Marie Maynard Daly


Marie Maynard Daly (1921–2003; Graduate School of Arts and Sciences 1947) was born on April 16, 1921, in Queens, New York. Daly received her B.S. and M.S. in chemistry at Queens College and New York University, respectively.

After completing a Ph.D. at Columbia—and becoming the first African American woman to obtain a Ph.D. in chemistry—Daly taught and conducted research. At Columbia, her research focused on how the body's chemicals help digest food. Fascinated by the human body's complicated inner workings, Daly is best known for research geared toward practical applications for health and nutrition, she investigated the effects of cholesterol, sugars, and other nutrients on the heart. Her research disclosed the relationship between high cholesterol and clogged arteries and increased our understanding of how foods and diet affect the health of the heart and the circulatory system.

Daly also taught biochemistry at Columbia’s College of Physicians and Surgeons.

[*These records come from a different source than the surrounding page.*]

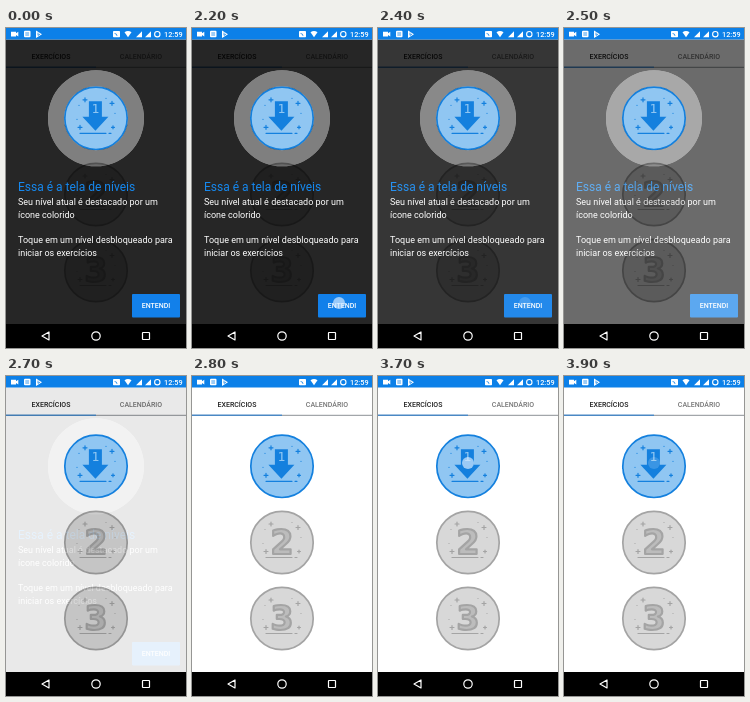
An HTML page that plays this animation: 180x320 px, repeating every 4000 ms.

```html
<!DOCTYPE html>
<html lang="pt">
<head>
<meta charset="utf-8">
<style>
  html, body { margin: 0; width: 100%; height: 100%; overflow: hidden; background: #fff; }
  svg { display: block; width: 100%; height: 100%; font-family: Roboto, sans-serif; }
  .label { font-size: 7px; font-weight: 500; text-anchor: middle; }
  .line { fill: none; stroke-linecap: round; }
</style>
</head>
<body>
<svg viewBox="0 0 180 320">
  <rect width="180" height="320" fill="#fff"/>

  <text class="label" x="45" y="31" fill="#222">EXERCÍCIOS</text>
  <text class="label" x="135" y="31" fill="#757575">CALENDÁRIO</text>
  <path d="M0 39.3H90" stroke="#4a88c4" stroke-width="1.4"/>
  <path d="M90 39.3H180" stroke="#a2a6aa" stroke-width="1.2"/>

  <g id="levels"></g>

  <g id="guide">
    <path fill="#000" fill-opacity=".85" fill-rule="evenodd"
      d="M0 11.5H180V296H0ZM42 90.3a48 48 0 1 0 96 0a48 48 0 1 0-96 0Z"/>
    <path fill="#000" fill-opacity=".5" fill-rule="evenodd"
      d="M42 90.3a48 48 0 1 0 96 0a48 48 0 1 0-96 0ZM58 90.3a32 32 0 1 0 64 0a32 32 0 1 0-64 0Z"/>
    <text x="12" y="162.7" font-size="12" fill="#1688ee">Essa é a tela de níveis</text>
    <g font-size="9" fill="#fff">
      <text x="12" y="176.7">Seu nível atual é destacado por um</text>
      <text x="12" y="189.7">ícone colorido</text>
      <text x="12" y="214.5">Toque em um nível desbloqueado para</text>
      <text x="12" y="227.5">iniciar os exercícios</text>
    </g>
    <rect x="126" y="266" width="48" height="23.5" rx="1" fill="#1280ea"/>
    <text class="label" x="150" y="280.2" font-weight="700" fill="#fff">ENTENDI</text>
  </g>

  <circle id="touch" r="6" fill="#d4eaff"/>

  <!-- status bar -->
  <rect width="180" height="11.5" fill="#0c80e8"/>
  <g fill="#fff">
    <path d="M5 3.8h5v1.5l2.3-1.5v4.6l-2.3-1.5v1.5h-5z"/>
    <rect x="18" y="2.8" width="6.5" height="6.5" rx="1"/>
    <path d="M30 2.5l6 3.7-6 3.7z"/>
    <rect x="107" y="3" width="7" height="6.3" rx=".7"/>
    <path d="M118.5 4.3q3.5-2.6 7 0l-3.5 5z"/>
    <path d="M130 9.3h6v-6zM139 9.3h6v-6z"/>
    <text x="158" y="9" font-size="7.3" font-weight="500">12:59</text>
  </g>
  <circle class="line" cx="151.3" cy="6.2" r="2.7" stroke="#fff" stroke-width="1.1"/>
  <path class="line" stroke="#0c80e8" stroke-width=".8" d="M19.7 5h3M19.7 7h3M109 5.5q2 0 2 2M32 5v2.4l1.8-1.2"/>

  <!-- navigation bar -->
  <rect y="296" width="180" height="24" fill="#000"/>
  <g fill="none" stroke="#fff" stroke-width="1.2" stroke-linejoin="round">
    <path d="M43 304v8l-7-4z"/>
    <circle cx="90" cy="308" r="4.2"/>
    <rect x="136.5" y="304.5" width="7" height="7" rx=".5"/>
  </g>
</svg>
<script>
const $ = id => document.getElementById(id);
const LOOP = 4000, STEP = 100;
const guide = $('guide'), touch = $('touch');

const plus = (x, y, r = 2) => `M${x - r} ${y}h${2 * r}M${x} ${y - r}v${2 * r}`;
const dot = (x, y) => `M${x} ${y}h.01`;
const sparkles = plus(-11, -18.5) + plus(16, -15) + plus(-16, 9) + plus(17, 9, 1.5) +
  dot(-17, -13) + dot(10, -20) + dot(19, -5) + dot(-19, 1);

function level(n, y, fill, edge, inner) {
  const icon = n === 1
    ? `<g transform="translate(-.6 0)">
       <path d="M-6.5-17H6.5V-1.5H13L0 12.5L-13-1.5H-6.5Z" fill="${edge}"/>
       <text y="-5.5" font-size="13" text-anchor="middle" fill="${inner}"
         font-family="'DejaVu Sans Mono', monospace">1</text></g>`
    : `<text y="11.5" font-size="33" font-weight="700" text-anchor="middle"
         font-family="'DejaVu Sans', sans-serif" stroke-linejoin="round"
         fill="${inner}" stroke="${edge}" stroke-width="2.2">${n}</text>`;
  return `<g transform="translate(90 ${y})">
    <circle r="31.2" fill="${fill}" stroke="${edge}" stroke-width="1.7"/>
    <path class="line" d="${sparkles}" stroke="${edge}" stroke-width="1.2"/>
    <path class="line" d="M-16 15H10M13 15h2" stroke="${edge}" stroke-width="1.2"/>${icon}</g>`;
}

$('levels').innerHTML =
  level(1, 90.3, '#90c6f2', '#1480de', '#90c6f2') +
  level(2, 166.5, '#d8d8d8', '#a4a4a4', '#bcbcbc') +
  level(3, 242.5, '#d8d8d8', '#a4a4a4', '#bcbcbc');

// Guide fade: eased over half a second
function guideOpacity(t) {
  const p = Math.min(1, Math.max(0, (t - 2315) / 485));
  return (1 + Math.cos(Math.PI * p)) / 2;
}

function tap(x, y, opacity) {
  touch.setAttribute('cx', x);
  touch.setAttribute('cy', y);
  touch.setAttribute('opacity', opacity);
}

function frame(now) {
  const t = Math.floor(now % LOOP / STEP) * STEP;
  guide.setAttribute('opacity', guideOpacity(t));
  if (t >= 3700) tap(90, 87, .7 - (t - 3700) / 400);
  else if (t >= 2200 && t < 2500) tap(147, 275, .7 - (t - 2200) / 400);
  else tap(0, 0, 0);
  requestAnimationFrame(frame);
}
requestAnimationFrame(frame);
</script>
</body>
</html>
```
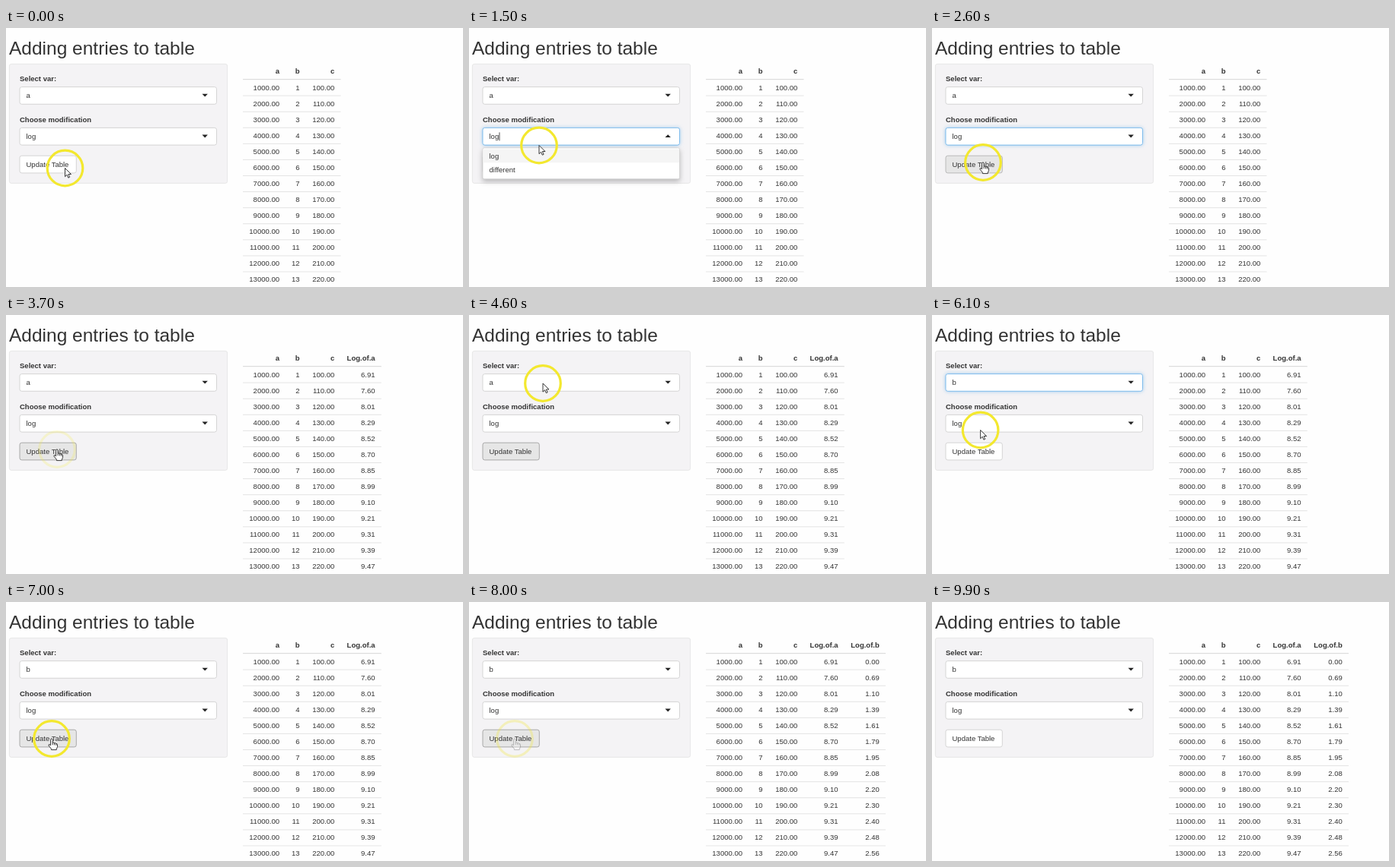
An HTML page for the animation above (10000 ms loop, 600 by 341 pixels).

```html
<!DOCTYPE html>
<html lang="en">
<head>
<meta charset="utf-8">
<title>Adding entries to table</title>
<style>
html, body { margin: 0; width: 100%; height: 100%; overflow: hidden; background: #fefefe; }
svg { display: block; width: 600px; height: 341px; }
text { font: 9.53px "Liberation Sans", Arial, sans-serif; fill: #333; }
.bold { font-weight: bold; }
.end { text-anchor: end; }
.title { font-size: 24.5px; }
.glow { filter: drop-shadow(0 0 2.5px rgba(102, 175, 233, .6)); }
.menu { filter: drop-shadow(0 3px 3px rgba(0, 0, 0, .25)); }
</style>
</head>
<body>
<svg id="stage" viewBox="0 0 600 341"></svg>
<script>
const stage = document.getElementById('stage');
const LOOP = 10000, STEP = 100;

// Pointer path: time, x, y
const path = [
  [0, 77.5, 184.5], [200, 77.5, 184.5], [900, 100, 143], [1100, 100, 143],
  [1500, 92, 154.5], [1800, 74, 168], [2000, 74, 168], [2400, 67, 177],
  [4100, 67, 177], [4600, 97, 90], [4800, 97, 90], [5200, 81.5, 121.5],
  [5600, 66, 133], [5800, 66, 133], [6500, 60, 180], [LOOP, 60, 180]
];

// Table columns: heading, right edge, value for row n, time shown
const columns = [
  ['a', 359, n => (n * 1000).toFixed(2), 0],
  ['b', 385.5, n => n, 0],
  ['c', 431.3, n => (90 + n * 10).toFixed(2), 0],
  ['Log.of.a', 484.6, n => Math.log(n * 1000).toFixed(2), 3000],
  ['Log.of.b', 538.8, n => Math.log(n).toFixed(2), 7200]
];

const within = (t, from, to) => t >= from && t < to;
const ramp = (t, from, to) => Math.min(1, Math.max(0, (t - from) / (to - from)));

function pointerAt(t) {
  const i = path.findIndex(p => p[0] > t);
  const [t0, x0, y0] = path[i - 1], [t1, x1, y1] = path[i];
  const u = ramp(t, t0, t1), k = u * u * (3 - 2 * u);
  return [x0 + (x1 - x0) * k, y0 + (y1 - y0) * k];
}

const text = (x, y, s, cls = '') => `<text x="${x}" y="${y}" class="${cls}">${s}</text>`;
const box = (x, y, w, h, fill, stroke = 'none', r = 2.7, cls = '') =>
  `<rect x="${x}" y="${y}" width="${w}" height="${h}" rx="${r}" fill="${fill}" stroke="${stroke}" stroke-width=".8" class="${cls}"/>`;
const rule = (y, right, w) =>
  `<path d="M311 ${y}H${right}" stroke="#ddd" stroke-width="${w}"/>`;

function select(y, value, focus, open) {
  const mid = y + 11.4;
  const arrow = open ? `M257.5 ${mid + 1.2}h7.4l-3.7-3.8z` : `M257.5 ${mid - 2.2}h7.4l-3.7 3.8z`;
  const caretX = 27.3 + 9.53 * (value.length > 1 ? 1.334 : 0.556);
  return box(18, y, 258.5, 22.7, '#fff', focus ? '#66afe9' : '#ccc', 2.7, focus ? 'glow' : '') +
    text(26.5, y + 14.6, value) +
    `<path d="${arrow}" fill="#222"/>` +
    (open ? `<path d="M${caretX} ${y + 6}v11" stroke="#222" stroke-width=".8"/>` : '');
}

function menu(y, items, active) {
  const rows = items.map((s, i) =>
    (i === active ? box(18.5, y + 1.8, 257.5, 17.7, '#f5f5f5', 'none', 0) : '') +
    text(26.5, y + 14 + i * 17.7, s));
  return box(18, y, 258.5, 5.6 + items.length * 17.7, '#fff', '#d0d0d0', 2, 'menu') + rows.join('');
}

function table(t) {
  const shown = columns.filter(c => t >= c[3]);
  const right = shown[shown.length - 1][1] + 8.2;
  let out = rule(67.6, right, 1.4);
  for (const [name, x] of shown) out += text(x, 60.2, name, 'bold end');
  for (let n = 1; n <= 13; n++) {
    const y = 81.5 + (n - 1) * 21.08;
    if (n < 13) out += rule(y + 7.6, right, .8);
    for (const [, x, value] of shown) out += text(x, y, value(n), 'end');
  }
  return out;
}

function button(t) {
  const hover = within(t, 2200, 4700) || within(t, 6300, 8200);
  const focus = within(t, 2700, 4700) || within(t, 6700, 8200);
  const edge = focus ? '#999' : hover ? '#adadad' : '#ccc';
  return box(18, 168.2, 74.3, 22.7, hover ? '#e6e6e6' : '#fff', edge) + text(26.5, 183, 'Update Table');
}

function pointer(t) {
  const [x, y] = pointerAt(t);
  const hand = within(t, 1600, 4400) || within(t, 4900, 5900) || t >= 6300;
  const shape = hand
    ? 'M-1.4 8.8V1.3a1.3 1.3 0 0 1 2.6 0V5.2q2.2-.6 2.4.6q2-.4 2.2.7q1.7-.1 1.7 1.3V10.5q-.2 1.5-1.2 2.6V14.6H-.6V13.2L-3.9 9.2q-.6-1.6.8-1.7zM1.2 5.2v3M3.6 5.8v2.6M5.8 6.5v2.2'
    : 'M0 0V11.2L2.6 8.7 4.3 12.7 6.1 11.9 4.4 8H8z';
  const ring = t < 4200 ? 1 - .8 * ramp(t, 3300, 3700) : 1;
  const fade = 1 - ramp(t, 7500, 8200);
  return `<g transform="translate(${x} ${y})" opacity="${fade}">
    <circle r="23.3" fill="none" stroke="#f3e82f" stroke-width="3.2" opacity="${ring}"/>
    <path d="${shape}" fill="#fff" stroke="#222" stroke-width=".9" stroke-linejoin="round"/></g>`;
}

function draw(t) {
  const openVar = within(t, 4700, 5800), openMod = within(t, 1000, 2000);
  stage.innerHTML =
    text(4, 35, 'Adding entries to table', 'title') +
    box(4.4, 47.4, 286.2, 157, '#f4f3f5', '#e3e3e3') +
    text(18, 70, 'Select var:', 'bold') +
    select(77.6, t < 5800 ? 'a' : 'b', within(t, 4700, 6700), openVar) +
    text(18, 124.4, 'Choose modification', 'bold') +
    select(131.4, 'log', within(t, 1000, 2700), openMod) +
    button(t) +
    (openVar ? menu(103.6, ['a', 'b', 'c'], t < 5400 ? 0 : 1) : '') +
    (openMod ? menu(157.8, ['log', 'different'], 0) : '') +
    table(t) +
    pointer(t);
}

const start = performance.now();
let last = -1;
function tick() {
  const t = Math.floor((performance.now() - start) % LOOP / STEP) * STEP;
  if (t !== last) draw(last = t);
  requestAnimationFrame(tick);
}
tick();
</script>
</body>
</html>
```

In 1988, she started a scholarship, in honor of her father, for minority students who want to study science at Queens College.

Read more about Marie Maynard Daly and her extraordinary life and career.